- A Counsellor- someone he can unburden himself to and who is removed enough from the daily activities of the local church to give objective advice. Often this is another pastor, or a wise elder of another congregation who can give a word in season regarding the focus, desires, and goals of the pastor. These people are most precious, and you only need one or two to really make a difference.
- An Intercessor- someone who will promise to pray for him and the church. Believe it or not, this kind of person is a rare commodity! It is a selfless act of love, simply because there is no outward return for it. To find someone who will wrestle in prayer with him, and for him, is one of the greatest blessings of the ministry.
- A Critic- someone who loves him enough to be honest with him regarding the many aspects of the ministry. While there are always many applicants for this position, very few know how to be a good critic. This person is often a seasoned elder in the congregation, or a past office-bearer, who not only knows what a good ministry looks like, but desires to see him succeed. While praise is gravy to the ministry, the meat and potatoes are often found in loving criticism from someone who has a vested interest in his success. So this person is often in the local congregation.
- An Encourager- someone who loves the man and the ministry, and is not afraid to speak of the positive elements of the pastorate. The ministry can be very discouraging at times, and a pastor, being the sensitive person that he is (believe it or not), often has a difficult time seeing the good amidst all his perceived failures. An encourager, (who if he is exceptionally gifted, is also the critic), knows when to send that card or email, or pick up that phone and lift up the hands that hang down (Ex 17:11; 12:12.).
What do you think, have I missed any people a pastor needs? I’d appreciate your thoughts.

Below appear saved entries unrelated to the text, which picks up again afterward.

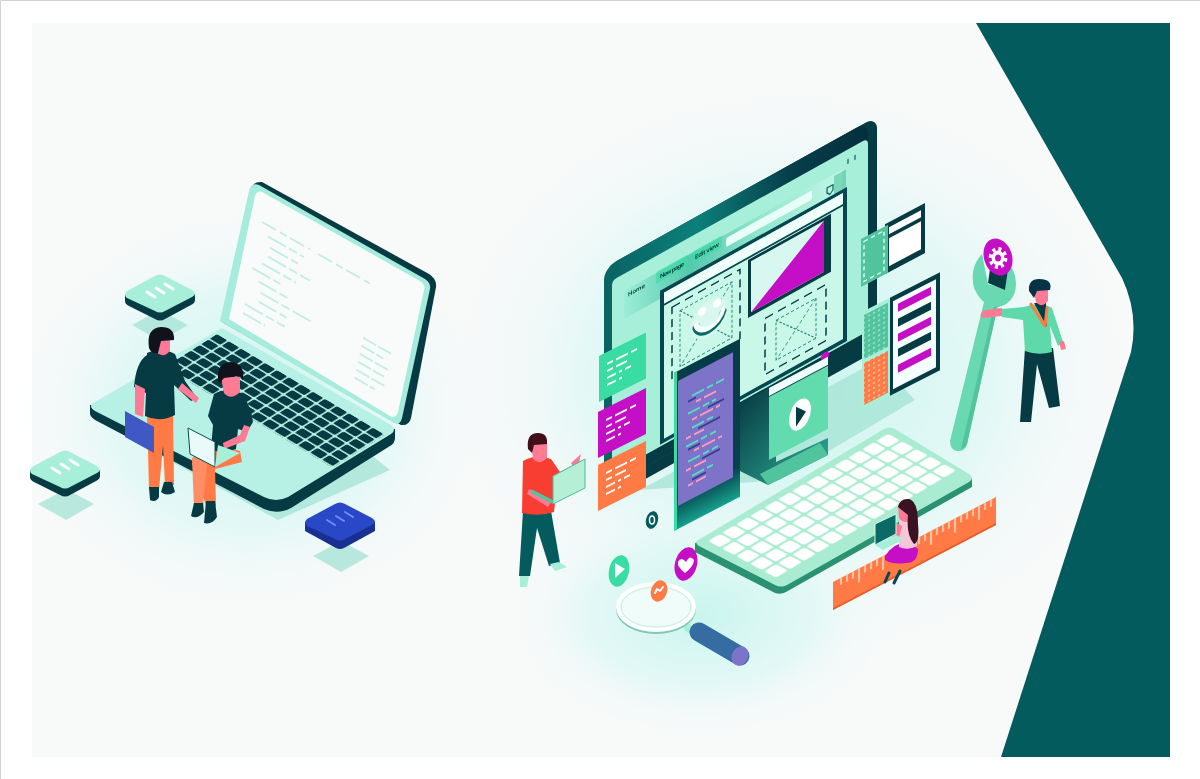
<!DOCTYPE html>
<html lang="en">
<head>
<meta charset="utf-8">
<title>Web development illustration</title>
<style>
:root{--teal:#035b5e;--ink:#063b43;--deep:#0b6a66;--mint:#a8efda;--pale:#d8f8ef;--green:#39dca3;--leaf:#52c49d;--magenta:#c40fc6;--orange:#ff7a45;--coral:#ff6c45;--skin:#ff7a95;--violet:#7d74c9;--blue:#2848c8;--paper:#f8f9f9}
body{margin:0;overflow:hidden;background:#fff}
svg{display:block}
.teal{fill:var(--teal)}.ink{fill:var(--ink)}.deep{fill:var(--deep)}.mint{fill:var(--mint)}.pale{fill:var(--pale)}
.green{fill:var(--green)}.leaf{fill:var(--leaf)}.magenta{fill:var(--magenta)}.orange{fill:var(--orange)}.coral{fill:var(--coral)}
.skin{fill:var(--skin)}.violet{fill:var(--violet)}.blue{fill:var(--blue)}.white{fill:#fff}.hair{fill:#10131c}
.shade{fill:#a5e3d4;opacity:.75}
.line{fill:none;stroke-linecap:round;stroke-linejoin:round}
.dash{fill:none;stroke:var(--ink);stroke-width:1.5;stroke-dasharray:8 5}
.code{fill:none;stroke-width:2}
.tab{font:600 6px Inter,sans-serif;fill:var(--ink)}
</style>
</head>
<body>
<svg width="1200" height="779" viewBox="0 0 1200 779" role="img" aria-label="People building a website around a giant laptop and monitor">
<defs>
<radialGradient id="glow"><stop offset="0" stop-color="#c9f5ee"/><stop offset=".6" stop-color="#dff8f5" stop-opacity=".8"/><stop offset="1" stop-color="#f3f9fa" stop-opacity="0"/></radialGradient>
<linearGradient id="bezel" x2="1"><stop offset="0" stop-color="#0a6263"/><stop offset=".35" stop-color="#0c8079"/><stop offset=".7" stop-color="#063f4b"/><stop offset="1" stop-color="#052f3c"/></linearGradient>
<linearGradient id="browser" x2="1"><stop offset="0" stop-color="#9ceed6"/><stop offset=".3" stop-color="#54c9ad"/><stop offset=".6" stop-color="#8de5cb"/><stop offset="1" stop-color="#c2f6e6"/></linearGradient>
<linearGradient id="stand" x2="1" y2="1"><stop offset="0" stop-color="#05343f"/><stop offset="1" stop-color="#2fb39a"/></linearGradient>
<linearGradient id="panel" y2="1" x2="0"><stop offset="0" stop-color="#063b48"/><stop offset=".8" stop-color="#07404b"/><stop offset="1" stop-color="#16a08c"/></linearGradient>
<pattern id="laptop-keys" width="12" height="10" patternUnits="userSpaceOnUse"><rect width="10.5" height="8.5" rx="1.5" class="ink"/></pattern>
<pattern id="desk-keys" width="14" height="14" patternUnits="userSpaceOnUse"><rect x="1" y="1" width="12" height="12" rx="2" class="white"/></pattern>
<pattern id="ticks" width="24" height="26" patternUnits="userSpaceOnUse"><path d="M2 0V14M8 0V7M14 0V7M20 0V7" stroke="#ffe3cf" stroke-width="1.5"/></pattern>
<pattern id="dots" width="5" height="5" patternUnits="userSpaceOnUse"><circle cx="2" cy="2" r="1" fill="#d5fbe9" opacity=".7"/></pattern>
<g id="tile"><path d="M-35 0v7q0 3 4 5L-5 25q5 3 10 0L31 11q4-2 4-5V0z" class="ink"/><path d="M-33-3-5-18q5-3 10 0L32-4q6 4 0 7L5 17q-5 3-10 0L-33 4q-4-3 0-7z"/><path d="M-13-2l8 5M-4-6l8 5M5-10l8 5" class="line" stroke="#fff" stroke-width="3"/></g>
<path id="tile-shadow" d="M-28 0 0-15 28 0 0 16z" class="shade"/>
<g id="gear"><circle r="5.5" class="line" stroke="#fff" stroke-width="4"/><circle r="9" class="line" stroke="#fff" stroke-width="4" stroke-dasharray="3.5 3.6" stroke-linecap="butt" style="stroke-linecap:butt"/></g>
<g id="note-lines"><path d="M8 12h30M8 19h20" stroke-dasharray="6 3 12 3"/><path d="M8 26h24M8 33h16" stroke-dasharray="9 3 3 3"/></g>
</defs>

<g id="backdrop">
<rect width="1200" height="779" fill="#fff"/>
<path d="M.5 779V.5H1200" fill="none" stroke="#d2d2d2"/>
<rect x="32" y="23" width="1138" height="734" class="paper" fill="#f8f9f9"/>
<ellipse cx="250" cy="410" rx="235" ry="200" fill="url(#glow)"/>
<ellipse cx="790" cy="375" rx="345" ry="290" fill="url(#glow)"/>
<ellipse cx="700" cy="615" rx="190" ry="120" fill="url(#glow)"/>
<path d="M976 23h194v734h-169L1131 352q8-38-9-74z" class="teal"/>
</g>

<g id="laptop">
<path d="M150 450 278 520 390 470 340 430z" class="shade"/>
<path d="M90 405v9q1 4 7 7l167 88q14 6 27-1l99-62q5-3 5-8v-9z" class="ink"/>
<path d="M222 328 391 425q6 5 0 9L288 497q-12 6-24 0L95 411q-8-5 0-9z" fill="#b7f1e5"/>
<path d="M222 322 251 190q2-9 11-8L429 274q8 5 7 13L411 418q-2 8-10 7z" class="ink"/>
<path d="M220 321 249 191q2-9 10-6L425 279q6 4 5 10L402 418q-2 8-8 5z" fill="#a6ecdd"/>
<path d="M229 319 255 196q2-6 7-4L420 281q6 4 4 9L398 412q-2 7-8 4z" fill="#f9fbfb"/>
<g transform="matrix(1 .57 -.21 1 262 222)" class="code" stroke="#c6eee4"><path d="M0 0h48M56 0h52" stroke-dasharray="14 4 7 3"/><path d="M8 10h36M12 19h28M12 28h42M8 37h34M0 46h28M8 55h32M12 64h52M12 73h28M0 82h40M0 91h22" stroke-dasharray="18 3 8 3"/><path d="M112 52h30M112 60h22M112 68h30M112 76h26M112 84h28M112 92h20" stroke-dasharray="13 2"/></g>
<rect width="168" height="60" transform="matrix(1 .6 -.87 .55 217 334)" fill="url(#laptop-keys)"/>
</g>

<g id="tiles">
<use href="#tile-shadow" x="160" y="325"/><use href="#tile" x="160" y="294" class="mint"/>
<use href="#tile-shadow" x="66" y="504"/><use href="#tile" x="65" y="470" class="mint"/>
<use href="#tile-shadow" x="341" y="556"/>
<g transform="translate(340 522)"><path d="M-35 0v9L-4 26q4 2 8 0L35 9V0z" fill="#18308f"/><path d="M-33-3-5-18q5-3 10 0L32-4q6 4 0 7L5 17q-5 3-10 0L-33 4q-4-3 0-7z" class="blue"/><path d="M-13-2l8 5M-4-6l8 5M5-10l8 5" class="line" stroke="#6f8bff" stroke-width="2"/></g>
</g>

<g id="standing-coder">
<path d="M147 412 149 490h10l4-45 2 40h9l-1-75z" class="orange"/>
<path d="M149 487h10v10q-3 6-9 3zM164 482h8l3 10q-8 5-14 0z" class="ink"/>
<path d="M147 353q14-7 28 1l10 27 12 17-6 3-17-16 1 30q-15 8-30 1l1-23-12-6q2-25 13-32z" class="ink"/>
<path d="M182 383l17 15-3 5-18-14zM135 384l10 5-2 28-8-3z" class="skin"/>
<path d="M153 336h17v15q-7 8-14 1z" class="skin"/>
<path d="M149 348q-3-20 12-21 14 0 13 13l-13 1-3 12q-7 1-9-5z" class="hair"/>
<path d="M125 411 154 427v26L125 437z" fill="#4058c4"/>
</g>
<g id="sitting-coder">
<path d="M194 455q25-12 46-4l2 11-27 7 1 37h-10l-8-28-6-14z" class="orange"/>
<path d="M192 458q10-2 15 4l-4 46h-9z" fill="#ff8d66"/>
<path d="M194 503h9l1 9q-7 8-13 4zM206 501h9l2 16q-5 8-13 6z" class="ink"/>
<path d="M214 394q13-7 27-1 10 12 12 29l-6 10-9-3-2 20q-15 6-25 0l2-24-5-9z" class="ink"/>
<path d="M244 425l6 2-5 14-21 8-1-6 17-8z" class="skin"/>
<path d="M221 377h19v15q-9 9-16 1z" class="skin"/>
<path d="M219 384q-5-21 12-22 14 1 12 18l-4-4-15 2z" class="hair"/>
<path d="M188 428 215 442v25L190 454z" fill="#e9fbf8" stroke="#0b4b50"/><path d="M215 467 240 453l-22-8z" class="mint"/>
</g>

<g id="monitor">
<path d="M640 490 878 360 915 400 780 480z" class="shade" opacity=".4"/>
<g transform="matrix(1 -.556 0 1 604 268)">
<rect x="2" width="271" height="234" rx="12" class="ink"/>
<rect width="264" height="222" rx="12" fill="url(#bezel)"/>
<rect x="8" y="17" width="256" height="193" rx="5" class="mint"/>
<path d="M20 34h218v28H20z" fill="url(#browser)"/>
<rect x="230" y="36" width="12" height="168" class="leaf" opacity=".6"/>
<rect x="52" y="33" width="32" height="12" rx="2" class="green" opacity=".6"/><rect x="88" y="33" width="30" height="12" rx="2" class="green" opacity=".6"/>
<g class="tab"><text x="24" y="42">Home</text><text x="56" y="42" textLength="24">New page</text><text x="91" y="42" textLength="24">Edit view</text></g>
<rect x="122" y="38" width="86" height="9" rx="2" fill="#e8fff8"/>
<path d="M223 44v5l3 3 3-3v-5zM244 27v4M251 27v4" class="line" stroke="#0b6a66" stroke-width="1.3"/>
<rect x="58" y="56" width="183" height="150" fill="#c9f8e8" stroke="#064650" stroke-width="4"/>
<path d="M60 58h179v11H60z" fill="#effffa"/><path d="M60 70h179" stroke="#064650" stroke-width="2"/>
<g class="dash"><rect x="68" y="77" width="68" height="72"/><rect x="161" y="140" width="61" height="56"/></g>
<path d="M76 85h52v56H76zl52 56M128 85l-52 56M172 148h40v40h-40zl40 40M212 148l-40 40" fill="none" stroke="#278b80" stroke-dasharray="3 2"/>
<circle cx="105" cy="109" r="18" class="pale"/>
<path d="M92 110a14 14 0 0 0 27 0" class="line" stroke="#0b6a66" stroke-width="7"/><path d="M92 108a14 14 0 0 0 27 0" class="line" stroke="#f4fffb" stroke-width="5"/>
<circle cx="98" cy="98" r="4" class="white"/><circle cx="113" cy="98" r="4" class="white"/>
<rect x="144" y="72" width="83" height="58" class="ink"/><rect x="147" y="75" width="73" height="51" class="pale"/><path d="M147 126 220 75v51z" class="magenta"/>
<path d="M8 210h256v12H8z" class="ink"/>
<circle cx="221" cy="211" r="4" class="magenta"/>
</g>
<path d="M740 404 776 384v78l52-24v17l-60 30-28-14z" fill="url(#stand)"/>
<path d="M760 474 820 443 828 455 768 485z" class="leaf"/>
</g>

<g id="video-card" transform="matrix(1 -.53 0 1 769 397)">
<rect width="59" height="63" fill="#62dbae"/><rect y="-9" width="59" height="8" fill="#efffff"/>
<ellipse cx="31" cy="34" rx="11" ry="15" class="white"/><path d="M27 24v20l10-10z" class="ink"/>
</g>

<g id="note-cards" class="code" stroke="#fff">
<g transform="matrix(1 -.5 0 1 599 356)"><rect width="47" height="46" class="green" stroke="none"/><use href="#note-lines"/></g>
<g transform="matrix(1 -.5 0 1 598 412)"><rect width="48" height="46" class="magenta" stroke="none"/><use href="#note-lines"/></g>
<g transform="matrix(1 -.5 0 1 598 465)"><rect width="48" height="46" class="orange" stroke="none"/><use href="#note-lines"/></g>
</g>

<g id="code-panel" transform="matrix(1 -.52 0 1 674 373)">
<rect width="66" height="158" fill="url(#panel)"/><rect width="3" height="158" class="green"/>
<rect x="4" y="10" width="55" height="125" class="violet"/>
<g class="code"><path d="M18 32h32M14 48h28M18 64h24M12 80h30M14 96h30M18 112h24" stroke="#4ee3c1" stroke-dasharray="12 3 6 3"/><path d="M22 40h20M18 56h28M12 72h18M20 88h28M12 104h20M14 120h18" stroke="#ff9dbb" stroke-dasharray="5 3 13 3"/><path d="M14 36h8M34 52h16M24 68h22M14 84h12M28 100h18M18 116h14" stroke="#3e3a92"/></g>
</g>

<g id="wireframe-cards">
<g transform="matrix(1 -.53 0 1 861 237)"><rect x="24" width="40" height="50" class="ink"/><path d="M28 5h32v7H28zM28 16h32v28H28z" class="white"/><rect y="2" width="27" height="48" class="leaf"/><rect x="3" y="6" width="20" height="40" class="dash" style="stroke:#d8f8ef;stroke-dasharray:4 3"/></g>
<g transform="matrix(1 -.51 0 1 862 312)"><rect x="28" width="50" height="98" class="ink"/><rect x="31" y="5" width="43" height="88" fill="#f6ffff"/><path d="M36 14h33M36 44h33M36 75h33" stroke="#c40fc6" stroke-width="8"/><path d="M36 29h33M36 59h33" stroke="#063b43" stroke-width="8"/><rect width="28" height="98" class="mint"/><rect x="2" y="4" width="24" height="44" class="leaf"/><rect x="2" y="52" width="24" height="42" class="orange"/><rect x="2" y="4" width="24" height="90" fill="url(#dots)"/></g>
</g>

<g id="desk-keyboard">
<path d="M695 543v9l80 41q6 2 11-1l186-105v-9z" fill="#2a9272"/>
<path d="M700 539 884 429q6-3 11 0l74 45q6 4 0 8L787 585q-6 3-12 0l-76-39q-6-4 1-7z" fill="#a9ecd2"/>
<rect width="182" height="70" transform="matrix(1 -.595 1 .54 706 541)" fill="url(#desk-keys)"/>
</g>

<g id="wrench">
<path d="M984 302 950 441q0 9 7 10 8 1 10-7l31-139z" fill="#68d9b1"/><path d="M994 306 961 449q5-1 6-5l31-139z" class="leaf"/>
<path d="M982 254q-13 14-8 34 9 20 25 19 17-5 17-24-1-13-7-18l-4 24-17-5z" fill="#68d9b1"/>
<path d="M988 283 991 262l17 8-3 20z" class="ink"/>
<ellipse cx="998" cy="257" rx="14" ry="19" class="magenta" transform="rotate(-18 998 257)"/><use href="#gear" transform="translate(998 258) scale(.85 1)"/>
</g>
<g id="engineer">
<path d="M1025 348h28l7 58-11 2-12-44-6 58h-11z" class="ink"/>
<path d="M1024 307q15-6 28 1l11 34-5 4-8-20 2 26q-14 4-27-1l-2-31-21-3v-8z" fill="#5dd9aa"/>
<path d="M1002 308l-17 2q-7 4-3 8l20-2zM1059 342l5-1 2 8-5 1z" class="skin"/>
<path d="M1034 303h12l1 24z" class="ink"/><path d="M1031 304l14 22 2-18" class="line" stroke="#ff7a45" stroke-width="3"/>
<path d="M1033 287h15v14q-7 8-12 1z" class="skin"/><path d="M1029 291q-1-12 10-12 14 0 11 11l-13 1-3 7z" fill="#073344"/>
</g>

<g id="designer">
<path d="M523 511h28l9 52-11 3-12-38-7 48h-11z" class="teal"/>
<path d="M520 576h9l-2 11h-7zM550 564l9-2 8 5-12 4z" class="mint"/>
<path d="M523 461q14-8 28-2l9 13 13-6 3 6-19 13-3 27q-15 5-32 1z" fill="#f83e32"/>
<path d="M571 463l10-9-2 9-5 5zM529 489l22 13-3 5-21-13z" class="skin"/>
<path d="M531 441h16v17q-8 8-14 1z" class="skin"/><path d="M528 449q-2-16 10-16 10 0 9 11l-13 1-2 8z" fill="#40101a"/>
<path d="M553 476 585 459v29l-32 16z" fill="#b4efd6" stroke="#51b895"/><path d="M553 504l-22-11v-4l22 11z" class="leaf"/>
</g>

<g id="ruler" transform="matrix(1 -.521 0 1 833 582)">
<rect width="163" height="28" class="orange"/><rect x="3" width="160" height="26" fill="url(#ticks)"/><path d="M0 27h163" stroke="#e85c2c" stroke-width="2"/>
</g>
<g id="illustrator">
<path d="M889 573l-4 9M900 571l-6 12" class="line" stroke="#064650" stroke-width="3"/>
<path d="M885 556q8-13 23-14l10 7q0 14-12 14-13 2-21-3z" class="magenta"/>
<path d="M899 520q11-5 17 3l1 23q-9 5-18 1z" fill="#f5c5d8"/>
<path d="M902 526l-4 16-16 6-2-4 12-7 5-14z" class="skin"/>
<path d="M898 505h12v16q-7 3-11-3z" class="skin"/>
<path d="M898 507q2-9 11-8 9 2 9 25 2 18-4 20-8-9-6-29z" fill="#391323"/>
<path d="M875 524 896 514v20l-21 11z" fill="#0b6a66" stroke="#d8f8ef"/><path d="M875 545l21-10 8 4-21 11z" class="mint"/>
</g>

<g id="magnifier">
<path d="M688 628l15 10" class="line" stroke="#a8efda" stroke-width="8"/>
<ellipse cx="656" cy="609" rx="38" ry="23" fill="none" stroke="#7fcab2" stroke-width="4"/><ellipse cx="656" cy="607" rx="38" ry="23" fill="#effcfa" stroke="#fff" stroke-width="4"/>
<ellipse cx="656" cy="607" rx="35" ry="20" fill="none" stroke="#c4eedf"/>
<path d="M699 632l41 24" class="line" stroke="#356da3" stroke-width="19"/><ellipse cx="740" cy="656" rx="8" ry="10" class="violet" transform="rotate(28 740 656)"/>
</g>
<g id="badges">
<ellipse cx="619" cy="571" rx="10" ry="16" class="green" transform="rotate(12 619 571)"/><path d="M615 563v15l10-9z" class="white"/>
<ellipse cx="686" cy="564" rx="11" ry="17" class="magenta" transform="rotate(15 686 564)"/><path d="M685 573q-8-6-7-11 3-6 8 0 4-8 8-2 0 6-9 13z" class="white"/>
<ellipse cx="659" cy="591" rx="8" ry="11" class="orange" transform="rotate(20 659 591)"/><path d="M655 593l2-4 3 2 3-4" class="line" stroke="#fff" stroke-width="2"/>
<ellipse cx="652" cy="520" rx="6" ry="9" class="teal" transform="rotate(15 652 520)"/><ellipse cx="652" cy="520" rx="2.5" ry="4" fill="none" stroke="#fff" stroke-width="1.5"/>
</g>
</svg>
</body>
</html>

My friend Rev. Dr. David P. Murray almost always hits the nail on the head. I say “almost always” because, well, he’s human, so he has to miss every now and again right? Having said that, I have yet to spot his flaw. The latest Connected Kingdom is another welcomed podcast on the proper use of technology, and how it can be used for God’s glory. Give it a listen.